--- Supplied records ---
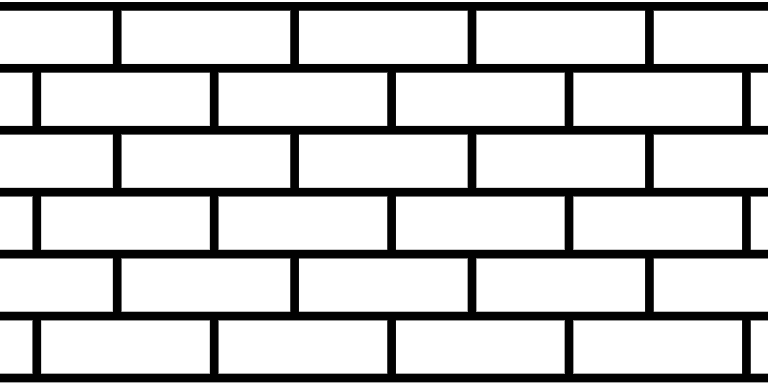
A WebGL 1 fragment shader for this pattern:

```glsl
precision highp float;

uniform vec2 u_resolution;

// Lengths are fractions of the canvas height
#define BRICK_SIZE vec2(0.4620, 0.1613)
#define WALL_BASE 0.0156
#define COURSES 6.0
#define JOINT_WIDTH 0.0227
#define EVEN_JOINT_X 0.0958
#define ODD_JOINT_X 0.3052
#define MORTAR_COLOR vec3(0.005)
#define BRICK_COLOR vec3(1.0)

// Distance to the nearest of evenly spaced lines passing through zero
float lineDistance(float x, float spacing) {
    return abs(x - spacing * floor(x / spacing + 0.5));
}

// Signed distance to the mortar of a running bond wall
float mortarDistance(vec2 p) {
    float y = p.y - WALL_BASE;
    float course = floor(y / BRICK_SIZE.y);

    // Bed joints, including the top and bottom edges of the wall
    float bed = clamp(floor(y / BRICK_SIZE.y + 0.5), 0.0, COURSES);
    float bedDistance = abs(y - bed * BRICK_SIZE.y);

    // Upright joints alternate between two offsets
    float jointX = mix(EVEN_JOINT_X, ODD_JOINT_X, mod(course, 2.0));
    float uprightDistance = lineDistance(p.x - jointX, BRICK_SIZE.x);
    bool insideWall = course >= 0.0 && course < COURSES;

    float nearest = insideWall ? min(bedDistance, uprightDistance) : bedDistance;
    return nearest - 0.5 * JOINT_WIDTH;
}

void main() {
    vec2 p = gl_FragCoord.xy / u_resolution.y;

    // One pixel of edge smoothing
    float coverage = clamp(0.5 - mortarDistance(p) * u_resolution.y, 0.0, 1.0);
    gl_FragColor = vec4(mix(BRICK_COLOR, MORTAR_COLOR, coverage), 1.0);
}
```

---

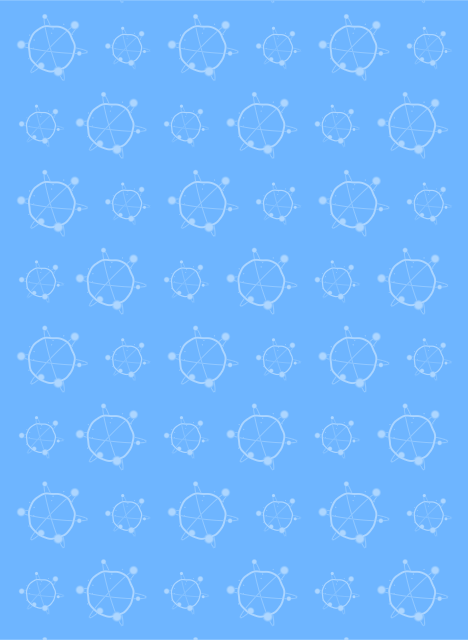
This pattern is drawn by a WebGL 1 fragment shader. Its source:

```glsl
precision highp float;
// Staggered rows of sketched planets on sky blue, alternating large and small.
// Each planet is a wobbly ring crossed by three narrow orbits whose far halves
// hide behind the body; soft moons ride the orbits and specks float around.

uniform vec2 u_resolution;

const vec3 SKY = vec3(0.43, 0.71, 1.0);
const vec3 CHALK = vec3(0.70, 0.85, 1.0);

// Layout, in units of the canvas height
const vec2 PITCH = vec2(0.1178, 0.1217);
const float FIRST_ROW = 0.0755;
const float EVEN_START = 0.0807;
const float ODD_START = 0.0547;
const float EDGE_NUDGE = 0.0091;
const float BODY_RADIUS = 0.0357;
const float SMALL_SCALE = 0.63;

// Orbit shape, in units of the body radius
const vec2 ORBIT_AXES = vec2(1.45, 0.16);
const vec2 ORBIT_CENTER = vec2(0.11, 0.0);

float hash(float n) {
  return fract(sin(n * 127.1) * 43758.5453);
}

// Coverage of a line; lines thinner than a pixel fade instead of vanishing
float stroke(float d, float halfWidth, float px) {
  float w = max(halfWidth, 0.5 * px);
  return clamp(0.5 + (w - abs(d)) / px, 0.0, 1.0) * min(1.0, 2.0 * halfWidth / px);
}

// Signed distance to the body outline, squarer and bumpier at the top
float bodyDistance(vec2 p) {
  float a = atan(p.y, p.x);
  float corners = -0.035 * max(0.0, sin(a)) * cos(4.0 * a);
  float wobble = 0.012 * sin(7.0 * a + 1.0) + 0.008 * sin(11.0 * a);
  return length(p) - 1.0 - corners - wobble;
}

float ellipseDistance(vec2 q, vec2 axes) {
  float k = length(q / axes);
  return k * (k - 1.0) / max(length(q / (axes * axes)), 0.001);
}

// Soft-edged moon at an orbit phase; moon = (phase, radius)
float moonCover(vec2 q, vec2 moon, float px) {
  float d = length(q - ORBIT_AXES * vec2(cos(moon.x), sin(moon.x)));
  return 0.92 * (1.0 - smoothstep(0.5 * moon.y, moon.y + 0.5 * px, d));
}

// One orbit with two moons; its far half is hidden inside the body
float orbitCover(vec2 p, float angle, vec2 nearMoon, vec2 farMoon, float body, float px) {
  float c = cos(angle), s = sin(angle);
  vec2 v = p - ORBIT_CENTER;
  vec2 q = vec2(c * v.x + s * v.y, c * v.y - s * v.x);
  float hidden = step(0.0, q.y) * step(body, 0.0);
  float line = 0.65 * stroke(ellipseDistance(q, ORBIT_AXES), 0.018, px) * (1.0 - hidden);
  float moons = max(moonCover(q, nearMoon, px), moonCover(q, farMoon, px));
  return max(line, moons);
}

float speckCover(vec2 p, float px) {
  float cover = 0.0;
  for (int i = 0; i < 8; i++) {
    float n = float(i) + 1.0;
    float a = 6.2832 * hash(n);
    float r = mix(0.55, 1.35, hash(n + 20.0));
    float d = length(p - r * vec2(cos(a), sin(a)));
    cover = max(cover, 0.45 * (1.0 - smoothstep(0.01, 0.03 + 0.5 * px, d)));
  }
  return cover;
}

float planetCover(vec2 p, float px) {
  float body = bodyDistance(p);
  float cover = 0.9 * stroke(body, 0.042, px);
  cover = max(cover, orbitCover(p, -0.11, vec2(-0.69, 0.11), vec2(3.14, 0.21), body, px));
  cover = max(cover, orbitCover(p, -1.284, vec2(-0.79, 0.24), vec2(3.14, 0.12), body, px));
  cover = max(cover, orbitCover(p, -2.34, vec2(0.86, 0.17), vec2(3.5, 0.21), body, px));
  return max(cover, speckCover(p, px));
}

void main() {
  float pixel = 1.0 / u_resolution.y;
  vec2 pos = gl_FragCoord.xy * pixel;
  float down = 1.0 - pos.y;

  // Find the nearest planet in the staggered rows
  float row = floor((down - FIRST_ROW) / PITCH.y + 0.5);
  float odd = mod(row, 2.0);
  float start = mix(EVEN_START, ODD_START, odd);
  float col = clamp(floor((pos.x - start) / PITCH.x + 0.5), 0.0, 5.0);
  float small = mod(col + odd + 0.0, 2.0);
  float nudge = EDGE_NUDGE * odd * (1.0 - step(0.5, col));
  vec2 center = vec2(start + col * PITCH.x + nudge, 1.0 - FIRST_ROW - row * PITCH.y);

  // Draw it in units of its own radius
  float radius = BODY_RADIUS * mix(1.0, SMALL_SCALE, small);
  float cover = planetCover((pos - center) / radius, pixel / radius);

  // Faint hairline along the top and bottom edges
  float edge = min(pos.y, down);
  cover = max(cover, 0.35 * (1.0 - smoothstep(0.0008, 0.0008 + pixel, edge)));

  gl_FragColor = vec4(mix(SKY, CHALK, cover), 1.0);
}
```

--- Work to complete ---
Which lines in the entries above contain "smoothstep"? Pull each of them out.

--- Answer box ---
  return 0.92 * (1.0 - smoothstep(0.5 * moon.y, moon.y + 0.5 * px, d));
    cover = max(cover, 0.45 * (1.0 - smoothstep(0.01, 0.03 + 0.5 * px, d)));
  cover = max(cover, 0.35 * (1.0 - smoothstep(0.0008, 0.0008 + pixel, edge)));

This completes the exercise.